affliction in living the higher life.

It is such affliction,
whether of master or of pupil,
which more than aught else
proves their affliction
in living the higher life
which ripens to Ill
and exceeding bitterness
and conduces to woe hereafter.

Therefore, comport yourselves towards me
in a spirit of friendliness
not of hostility,
and it will prove your lasting happiness and welfare.

Now, how do disciples comport themselves towards their master
in a spirit of hostility
and not of friendliness? -

Take the case of a master
who out of compassion and affection
preaches his Doctrine to his disciples
in a spirit of compassion
to ensure their happiness and welfare,
but whose disciples do not listen
or give ear
or try to learn,
but turn away from his teachings.

That is the spirit of hostility to a master.

The spirit of friendliness is shown
when his disciples listen,
give ear
and try to learn,
and turn not from his teachings,
as he seeks to ensure their happiness and welfare.

[118] Therefore, Ānanda,
comport yourselves towards me
in a spirit not of hostility
but of friendliness;
and it will prove your lasting happiness and welfare.

I do not deal with you
as the potter with mere wet clay.

I shall speak to you with constant admonishings
and with constant eradication of faults; -
that which is excellent will stand fast.

Thus spoke the Lord.

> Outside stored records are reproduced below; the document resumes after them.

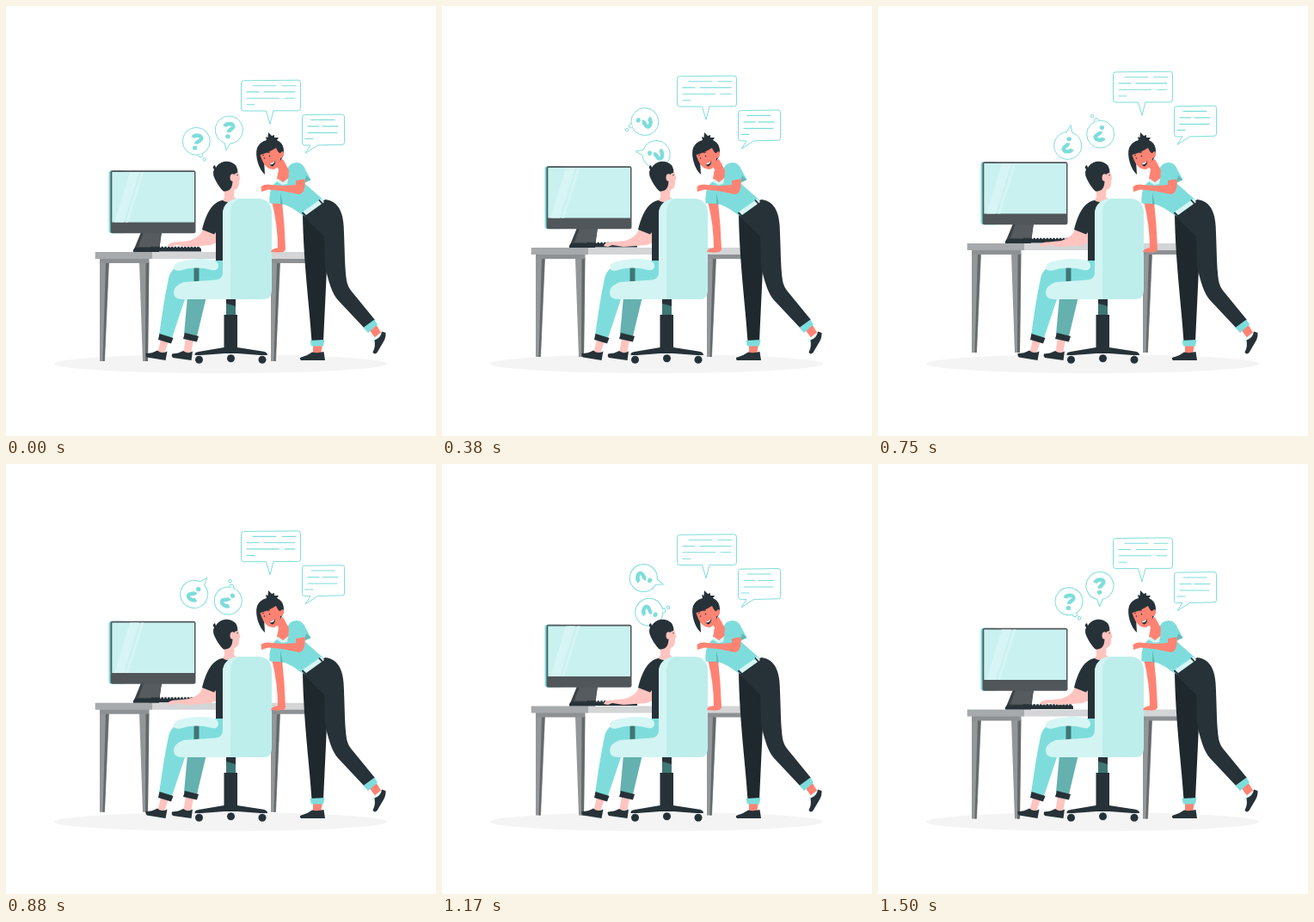
Recreate the animation shown at these times as an HTML page. Size 500x500 px, loop 1540 ms.

```html
<!DOCTYPE html>
<html lang="en">
<head>
<meta charset="utf-8">
<title>Office conversation</title>
<style>
  html, body { margin: 0; width: 100%; height: 100%; overflow: hidden; background: #fff; }
  svg { display: block; width: 100vw; height: 100vh; }
  .outline { fill: #fff; stroke: #7edddb; stroke-width: 1; stroke-linejoin: round; }
  .lines { fill: none; stroke: #7edddb; stroke-width: 1.1; stroke-linecap: round; }
  .dark { fill: #263238; }
  .teal { fill: #7edddc; }
  .skin { fill: #ffc4bf; }
  .coral { fill: #ff8373; }
</style>
</head>
<body>
<svg viewBox="0 0 500 500">
  <defs>
    <g id="question">
      <path d="M-5.2-4.6C-3.2-8.6 5.2-8.3 4.8-4.2C4.4-1-.6-1-.6 2.6" fill="none" stroke="#7edddb" stroke-width="4.500"/>
      <ellipse cx="-1.6" cy="7.2" rx="2.8" ry="2.5" fill="#7edddb"/>
    </g>
    <g id="leg">
      <path fill="#939799" d="M0 298H11L6 413H0Z"/>
      <path fill="#64696b" d="M7 298H10.500L5.500 413H3.500Z"/>
    </g>
  </defs>

  <ellipse cx="249.500" cy="416" rx="193.500" ry="11" fill="#f4f4f4"/>

  <g class="bob">
    <!-- desk -->
    <use href="#leg" x="109"/>
    <use href="#leg" x="308"/>
    <path fill="#939799" d="M155 298H166L165 413H159Z"/>
    <path fill="#64696b" d="M162.500 298H166.500L165 413H162Z"/>
    <path fill="#8d9193" d="M109 293H166.500V299H109ZM308 293H348V299H308Z"/>
    <path fill="#d3d5d6" d="M168 286H349V294H168Z"/>
    <path fill="#a6aaac" d="M103.700 286H170V294H103.700Z"/>
    <!-- monitor -->
    <path fill="#3c4346" d="M157 263H181L178 285H148Z"/>
    <path fill="#555b5e" d="M160 263H181L178 280H154Z"/>
    <path class="dark" d="M148 283.500L150 281H178V286H148Z"/>
    <g transform="translate(0 .7)">
      <rect class="teal" x="119.500" y="190.500" width="20" height="73" rx="3"/>
      <rect fill="#505659" x="121.500" y="190.500" width="99" height="73" rx="2.500"/>
      <path fill="#c9f1f0" d="M123.300 192.200H219V250.700H123.300Z"/>
      <path fill="#d7f5f4" d="M144 192.200H155L137 250.700H126ZM157.500 192.200H160.500L142 250.700H139Z"/>
    </g>
    <!-- keyboard -->
    <path class="dark" d="M168 281H225Q227 281 227 284V285.500H166V283Z"/>
    <path d="M169 280.500H225" stroke="#263238" stroke-width="1.600" stroke-dasharray="2.600 1.200"/>
  </g>

  <!-- thought bubbles -->
  <g id="thoughts">
    <path class="outline" d="M254.200 159.200L256 168L260.500 160A16 16 0 1 0 254.200 159.200Z"/>
    <use href="#question" x="259.500" y="144.500"/>
    <circle class="outline" cx="221.300" cy="157.300" r="16"/>
    <path class="outline" d="M223 173.200Q224.500 177 227.500 175.600Q229.500 174 228 171.800"/>
    <circle class="outline" cx="230.800" cy="178.300" r="1.700"/>
    <use href="#question" transform="translate(222 158) rotate(6)"/>
  </g>

  <!-- seated man -->
  <g>
    <path fill="#64b1af" d="M211 338H233L222 384L207 382Z"/>
    <path class="skin" d="M209 387L218 389L215 404H206Z"/>
    <path class="dark" d="M208 380L224 384L222 390.500L206 387Z"/>
    <path class="dark" d="M193 404.500Q201 404 206 401Q211 405 217 401.500L215.500 412L194 409Q192 407 193 404.500Z"/>
    <path class="teal" d="M252 296H220C205 299 192 303 189 317C184 340 181 362 178 383L193 386L208 341H252Z"/>
    <path class="skin" d="M180 388L189 390L184 404H176Z"/>
    <path class="dark" d="M178.500 381L194.500 386L192 392.500L177 388Z"/>
    <path class="dark" d="M162.500 404Q170 404 176 400.500Q181 405 187.500 401.500L185.500 412L164 408.500Q162 407 162.500 404Z"/>
    <path class="skin" d="M229 259C227 266 222 270 213 273L198 274.500C192 274.500 189 276 188 279L193 280L198 278L211 280L238 278L245 275V261Z"/>
    <path class="dark" d="M245 228.500C236 234 231 248 228 260L242 265.500L244 263V296H265V225.500C256 225 250 225 245 228.500Z"/>
    <path class="skin" d="M254 209H266L265 222L271 226C265 229 256 229 252 226L254 222Z"/>
    <path class="skin" d="M256 192H270Q271 196 272.500 201L271 203C271.500 209 270 213 265 214H256Z"/>
    <path class="dark" d="M242 190Q239 187 243 185L244 188C248 180 260 178 267 185Q270 190 269 194L266 195L264 200L263 208C262 213 259 215.500 253 215.500C248 211 244 204 242 199Q240 194 242 190Z"/>
    <ellipse class="skin" cx="263.500" cy="199.500" rx="3" ry="4.300"/>
    <path d="M268 197L270 196.200" stroke="#263238" stroke-width=".7"/>
  </g>

  <!-- chair -->
  <g>
    <path fill="#3f7775" d="M218.500 304H224.500V323H218.500ZM256 340H267V360H256Z"/>
    <path class="dark" d="M256 340H267V349L256 346Z"/>
    <path class="dark" d="M253.500 359H269V397L298 401.500Q304 402 304 406H296L269 404H254L227 406H219.500Q219 402.500 224 402L253.500 397Z"/>
    <g class="dark">
      <circle cx="224.500" cy="411.300" r="4.500"/><circle cx="261.500" cy="409.800" r="4.500"/><circle cx="298" cy="411.300" r="4.500"/>
    </g>
    <path fill="#bdeeec" d="M252 242C252 231 260 224 270 224H293C303 224 309 230 309 241V331Q309 341 299 341H252Z"/>
    <path fill="#d2f4f3" d="M252 310V242C252 230 261 224 273 223.500C265 226 261 231 261 242V341H205Q195 341 195 333Q195 325 207 321L244 318.500Q252 317 252 310Z"/>
    <path fill="#d6f6f5" d="M200 298Q220 292 239 295Q248 297 247 303Q246 308 240 307Q219 302 203 307.500Q196 309 195 304Q195 300 200 298Z"/>
  </g>

  <!-- standing woman -->
  <g>
    <path class="coral" d="M309 227L321 228L323.500 254L325 283Q324 287 316 286.500L308 286Q308 282.500 316 281Q316 255 309 227Z"/>
    <path class="coral" d="M422 376L430 370L437 381L430 387Z"/>
    <path fill="#e8f8f8" d="M424 389L438 378L436 389L430 394Z"/>
    <path class="dark" d="M428.500 388.500Q436 386 437 378.500L441.500 380Q442 386 438 392L431.500 403Q428.500 406 426.500 402.500Q430 396 428.500 388.500Z"/>
    <path class="coral" d="M357 393H368L366 405H357Z"/>
    <path class="dark" d="M342 409Q350 407 356 402.500Q362 404 369.500 402L371 412H343Q341.500 411 342 409Z"/>
    <path fill="#1e282d" d="M345 243L372 252L373 305L369 390H355.500C353 350 346 300 345 243Z"/>
    <path class="dark" d="M345 244L371 225C388 227 393 242 393 264C394 290 394 305 396 319Q397 326 402 332L429 365L418 376L386 342C379 334 375 320 371 303L370 268Z"/>
    <path class="teal" d="M353.500 389L370.500 388L369 395.500H355ZM415.500 374L428.500 364.500L432 370.500L421 380Z"/>
    <path class="teal" d="M331 184Q343 178 348 190L354.500 202L347 206L369 225.500L345 243.500C337 237 328 232 321 230L306.500 229.500C306 217 308 209 315 204Z"/>
    <path fill="#62b9b7" d="M319 217L322 231L319 230.300ZM349 197L354.500 202L347 205Z"/>
    <path fill="#d6f6f5" d="M344 240L367 224L370 228L347 244.500Z"/>
    <path d="M344.500 240L348.500 244M364 225.500L368 230" stroke="#263238" stroke-width="1.800"/>
    <path class="coral" d="M337 203L347.500 201C348 210 347 218 341 219L321 215L305 213.500L297 216L296.500 210Q301 206.500 309 208L323 209L337 208Z"/>
    <path class="coral" d="M312 183L322 178L329 191L328 204L321 206L315 201L317 190Z"/>
    <path fill="#d6f6f5" d="M316.500 201L322 205L328.500 200L327 207L321 208L314.500 204Z"/>
    <path class="dark" d="M292 165C295 159 299 157 303 156L302 152L304.500 153L305 147L309 151L312 150L312 153L317 153L315 156C323 159 325 169 321 177L315 186H304L300 179L301 196C294 190 289 174 292 165Z"/>
    <path class="coral" d="M295.500 173C304 171 309 168 314 165C316 169 317 171 319 171Q322 167 323 171Q323 177 319 177C319 184 316 189 311 190C302 190 298 181 295.500 173Z"/>
    <path d="M298 174L300 173M304 170.800L307 170" stroke="#263238" stroke-width=".8"/>
    <path class="dark" d="M306.500 183.500Q311 182.500 312.500 179.500Q314 184 310 186.500Q307.500 186.500 306.500 183.500Z"/>
    <path fill="#fff" d="M307 183.300Q311 182.300 312.300 180Q312.300 184 307.500 184.500Z"/>
    <circle class="dark" cx="300.500" cy="177" r=".8"/><circle class="dark" cx="306.500" cy="174.500" r=".8"/>
  </g>

  <!-- speech bubbles -->
  <g class="bob">
    <g transform="translate(0 .5)">
      <path class="outline" d="M276.500 86.300L339.500 85.700Q342.500 85.700 342.500 88.700V118.300Q342.500 121.300 339.500 121.300H311L307 136.700L302.500 121.500H276.500Q273.500 121.500 273.500 118.500V89.300Q273.500 86.300 276.500 86.300Z"/>
      <path class="lines" d="M287 92.200H314M321 92.200H337M280 99.400H294M300 99.400H336M280 106.700H317.500M324 106.700H336M280 114.200H289"/>
      <path class="outline" d="M347.500 126.100L391 125.500Q393.500 125.500 393.500 128.200V158Q393.500 160.700 391 160.700L362.500 161.400L348 170.700L354 161.400H347.500Q344.500 161.400 344.500 158.400V128.700Q344.500 126.100 347.500 126.100Z"/>
      <path class="lines" d="M355 131.900H382M351 139.400H364M368 139.400H386M351 146.900H385M348 153.900H357"/>
    </g>
  </g>
</svg>
<script>
  const LOOP = 1540, STEP = 41.6;
  const bobbing = document.querySelectorAll('.bob');
  const thoughts = document.getElementById('thoughts');

  function draw(now) {
    const step = Math.floor((now % LOOP + 3) / STEP);
    const angle = Math.min(step * 10, 352.5);
    const rise = 10 * (1 - Math.abs(angle / 180 - 1));
    for (const part of bobbing) part.setAttribute('transform', `translate(0 ${-rise})`);
    thoughts.setAttribute('transform', `rotate(${angle} 240 153.2)`);
  }

  let start;
  function tick(now) {
    start ??= now;
    draw(now - start);
    requestAnimationFrame(tick);
  }
  draw(0);
  requestAnimationFrame(tick);
</script>
</body>
</html>
```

Glad at heart,
Ānanda rejoiced in what the Lord had said.


Contact:
E-mail
Copyright Statement   Webmaster's Page